* **What the task asks**
Check every line of the entries for the string "mottle" and return the ones that contain it.

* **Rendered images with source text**
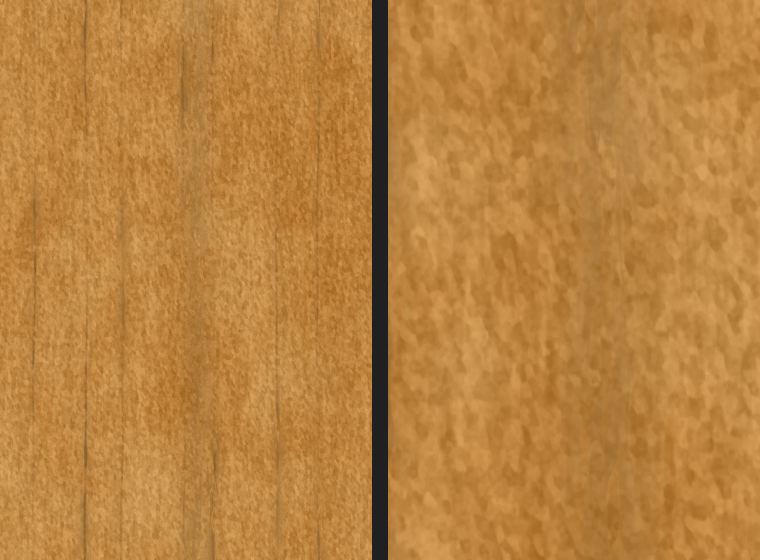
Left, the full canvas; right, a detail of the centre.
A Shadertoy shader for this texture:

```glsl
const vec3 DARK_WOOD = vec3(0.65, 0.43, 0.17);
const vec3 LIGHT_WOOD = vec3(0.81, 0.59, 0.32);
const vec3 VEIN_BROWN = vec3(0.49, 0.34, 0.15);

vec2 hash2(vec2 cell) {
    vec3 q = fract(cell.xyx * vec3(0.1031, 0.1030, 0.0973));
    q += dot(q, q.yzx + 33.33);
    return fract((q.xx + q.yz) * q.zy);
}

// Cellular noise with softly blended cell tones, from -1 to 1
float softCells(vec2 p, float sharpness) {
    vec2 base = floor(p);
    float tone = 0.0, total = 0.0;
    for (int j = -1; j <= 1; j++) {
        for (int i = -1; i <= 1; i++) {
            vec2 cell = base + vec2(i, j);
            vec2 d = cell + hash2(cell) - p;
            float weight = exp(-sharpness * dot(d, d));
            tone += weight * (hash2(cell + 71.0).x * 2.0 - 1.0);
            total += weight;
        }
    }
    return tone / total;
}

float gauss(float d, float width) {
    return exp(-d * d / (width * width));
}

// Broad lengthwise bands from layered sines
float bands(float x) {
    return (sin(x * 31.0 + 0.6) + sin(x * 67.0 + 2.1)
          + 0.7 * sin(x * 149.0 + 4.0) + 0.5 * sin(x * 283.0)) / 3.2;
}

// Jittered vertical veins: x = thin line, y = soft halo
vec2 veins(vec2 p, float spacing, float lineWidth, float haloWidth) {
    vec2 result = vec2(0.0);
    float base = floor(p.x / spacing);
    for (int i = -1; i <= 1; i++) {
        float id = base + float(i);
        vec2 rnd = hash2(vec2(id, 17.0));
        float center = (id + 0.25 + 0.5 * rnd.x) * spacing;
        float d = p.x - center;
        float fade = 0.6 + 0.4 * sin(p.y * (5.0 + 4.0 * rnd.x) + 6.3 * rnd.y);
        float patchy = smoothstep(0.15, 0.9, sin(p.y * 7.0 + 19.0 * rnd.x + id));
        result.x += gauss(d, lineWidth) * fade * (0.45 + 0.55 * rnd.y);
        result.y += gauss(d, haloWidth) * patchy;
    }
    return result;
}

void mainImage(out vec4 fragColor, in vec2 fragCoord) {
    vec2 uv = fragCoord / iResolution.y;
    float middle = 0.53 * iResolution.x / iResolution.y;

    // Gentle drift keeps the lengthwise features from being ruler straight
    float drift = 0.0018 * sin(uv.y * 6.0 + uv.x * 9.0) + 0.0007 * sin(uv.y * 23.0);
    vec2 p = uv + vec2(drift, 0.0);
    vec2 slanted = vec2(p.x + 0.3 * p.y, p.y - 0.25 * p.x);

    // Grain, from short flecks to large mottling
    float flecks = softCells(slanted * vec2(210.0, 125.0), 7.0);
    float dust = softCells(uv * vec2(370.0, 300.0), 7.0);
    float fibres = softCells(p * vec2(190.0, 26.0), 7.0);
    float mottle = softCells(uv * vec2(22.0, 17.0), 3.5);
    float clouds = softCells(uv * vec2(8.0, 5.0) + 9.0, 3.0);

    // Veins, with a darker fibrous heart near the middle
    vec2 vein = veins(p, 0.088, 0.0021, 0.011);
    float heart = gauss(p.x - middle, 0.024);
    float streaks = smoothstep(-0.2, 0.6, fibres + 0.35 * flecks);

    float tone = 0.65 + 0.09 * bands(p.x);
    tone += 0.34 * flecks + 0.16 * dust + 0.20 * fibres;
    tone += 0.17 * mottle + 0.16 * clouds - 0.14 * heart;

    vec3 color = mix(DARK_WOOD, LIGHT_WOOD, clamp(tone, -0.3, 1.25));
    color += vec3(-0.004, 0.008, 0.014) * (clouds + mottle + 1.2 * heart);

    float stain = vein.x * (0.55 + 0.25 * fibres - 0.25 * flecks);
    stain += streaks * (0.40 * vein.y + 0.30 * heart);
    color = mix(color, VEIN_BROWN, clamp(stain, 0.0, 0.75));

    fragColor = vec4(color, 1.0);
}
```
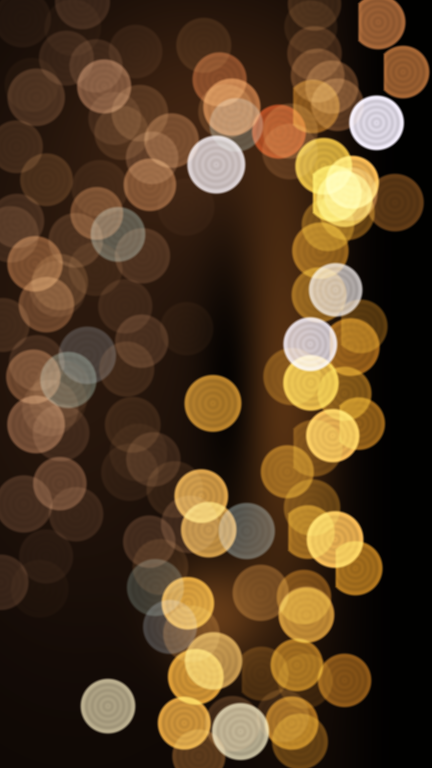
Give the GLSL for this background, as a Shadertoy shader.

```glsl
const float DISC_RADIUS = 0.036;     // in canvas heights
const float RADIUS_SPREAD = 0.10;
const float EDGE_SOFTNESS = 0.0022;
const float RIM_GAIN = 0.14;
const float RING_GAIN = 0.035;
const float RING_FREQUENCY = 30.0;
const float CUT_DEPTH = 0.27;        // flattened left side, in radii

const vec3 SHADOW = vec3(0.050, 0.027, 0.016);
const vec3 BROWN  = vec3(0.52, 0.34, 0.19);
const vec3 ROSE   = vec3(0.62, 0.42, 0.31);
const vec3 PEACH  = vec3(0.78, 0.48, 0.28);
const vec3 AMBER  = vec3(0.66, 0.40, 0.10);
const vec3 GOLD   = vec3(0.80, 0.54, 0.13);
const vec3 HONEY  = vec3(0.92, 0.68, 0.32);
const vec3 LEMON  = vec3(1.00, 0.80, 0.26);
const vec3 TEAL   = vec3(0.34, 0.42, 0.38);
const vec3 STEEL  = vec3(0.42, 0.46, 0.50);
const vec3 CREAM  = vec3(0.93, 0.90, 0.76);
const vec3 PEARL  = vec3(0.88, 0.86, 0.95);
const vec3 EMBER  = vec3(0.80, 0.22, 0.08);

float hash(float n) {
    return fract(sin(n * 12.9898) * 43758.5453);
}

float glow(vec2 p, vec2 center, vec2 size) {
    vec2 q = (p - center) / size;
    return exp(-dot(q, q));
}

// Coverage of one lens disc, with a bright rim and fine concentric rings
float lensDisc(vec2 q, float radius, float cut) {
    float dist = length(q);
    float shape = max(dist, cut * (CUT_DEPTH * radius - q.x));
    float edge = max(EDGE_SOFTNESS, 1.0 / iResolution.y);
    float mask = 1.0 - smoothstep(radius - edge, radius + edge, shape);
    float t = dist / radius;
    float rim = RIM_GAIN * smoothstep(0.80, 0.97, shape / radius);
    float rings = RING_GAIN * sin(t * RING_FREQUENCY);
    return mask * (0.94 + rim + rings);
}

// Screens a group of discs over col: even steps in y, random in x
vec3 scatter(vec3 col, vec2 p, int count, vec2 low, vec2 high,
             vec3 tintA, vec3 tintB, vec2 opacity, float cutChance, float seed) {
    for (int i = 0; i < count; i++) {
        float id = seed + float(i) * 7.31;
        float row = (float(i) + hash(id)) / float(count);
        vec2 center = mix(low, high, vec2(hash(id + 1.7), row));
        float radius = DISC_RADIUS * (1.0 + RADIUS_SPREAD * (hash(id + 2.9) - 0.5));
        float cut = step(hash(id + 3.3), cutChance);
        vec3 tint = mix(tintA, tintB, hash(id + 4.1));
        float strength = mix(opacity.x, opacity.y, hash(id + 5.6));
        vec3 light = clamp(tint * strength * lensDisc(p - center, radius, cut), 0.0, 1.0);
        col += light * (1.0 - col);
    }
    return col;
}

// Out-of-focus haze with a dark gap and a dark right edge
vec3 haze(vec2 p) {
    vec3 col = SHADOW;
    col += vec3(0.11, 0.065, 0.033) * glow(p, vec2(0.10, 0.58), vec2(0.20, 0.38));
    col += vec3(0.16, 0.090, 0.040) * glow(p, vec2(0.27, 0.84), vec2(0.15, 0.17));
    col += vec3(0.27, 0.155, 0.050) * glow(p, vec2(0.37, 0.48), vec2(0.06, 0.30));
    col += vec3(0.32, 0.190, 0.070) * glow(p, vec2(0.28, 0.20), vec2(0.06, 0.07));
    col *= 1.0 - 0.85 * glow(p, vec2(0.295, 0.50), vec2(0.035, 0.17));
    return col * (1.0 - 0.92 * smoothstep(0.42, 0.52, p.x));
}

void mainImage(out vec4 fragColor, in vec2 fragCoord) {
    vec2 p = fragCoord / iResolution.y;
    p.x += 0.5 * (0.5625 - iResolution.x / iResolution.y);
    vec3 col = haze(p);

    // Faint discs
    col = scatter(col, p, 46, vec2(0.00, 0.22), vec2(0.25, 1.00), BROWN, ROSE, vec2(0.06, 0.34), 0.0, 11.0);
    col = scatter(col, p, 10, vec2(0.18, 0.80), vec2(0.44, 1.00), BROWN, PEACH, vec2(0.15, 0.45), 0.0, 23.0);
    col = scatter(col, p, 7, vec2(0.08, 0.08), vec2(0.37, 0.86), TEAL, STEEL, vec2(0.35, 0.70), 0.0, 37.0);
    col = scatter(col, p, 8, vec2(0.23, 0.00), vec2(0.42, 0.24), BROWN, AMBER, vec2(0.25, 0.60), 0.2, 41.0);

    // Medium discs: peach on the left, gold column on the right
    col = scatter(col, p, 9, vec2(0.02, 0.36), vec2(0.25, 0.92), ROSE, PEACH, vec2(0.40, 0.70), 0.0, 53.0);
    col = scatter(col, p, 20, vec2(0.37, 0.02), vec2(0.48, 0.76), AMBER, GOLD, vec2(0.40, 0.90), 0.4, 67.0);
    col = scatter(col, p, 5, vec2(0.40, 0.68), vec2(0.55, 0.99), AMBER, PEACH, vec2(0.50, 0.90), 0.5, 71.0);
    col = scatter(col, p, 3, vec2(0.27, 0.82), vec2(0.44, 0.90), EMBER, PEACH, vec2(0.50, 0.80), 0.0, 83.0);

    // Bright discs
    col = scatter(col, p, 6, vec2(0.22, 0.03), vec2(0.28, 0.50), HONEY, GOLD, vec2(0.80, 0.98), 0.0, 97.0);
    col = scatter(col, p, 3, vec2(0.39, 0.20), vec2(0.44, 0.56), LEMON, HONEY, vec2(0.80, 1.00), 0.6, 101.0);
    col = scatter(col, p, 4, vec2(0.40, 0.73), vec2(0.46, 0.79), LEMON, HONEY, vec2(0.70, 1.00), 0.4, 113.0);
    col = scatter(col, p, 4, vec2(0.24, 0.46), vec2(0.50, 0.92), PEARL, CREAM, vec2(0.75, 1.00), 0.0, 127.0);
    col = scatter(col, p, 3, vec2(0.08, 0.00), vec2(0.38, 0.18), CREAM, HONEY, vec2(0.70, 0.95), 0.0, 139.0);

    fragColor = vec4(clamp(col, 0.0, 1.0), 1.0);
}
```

* **Reply**
    float mottle = softCells(uv * vec2(22.0, 17.0), 3.5);
    tone += 0.17 * mottle + 0.16 * clouds - 0.14 * heart;
    color += vec3(-0.004, 0.008, 0.014) * (clouds + mottle + 1.2 * heart);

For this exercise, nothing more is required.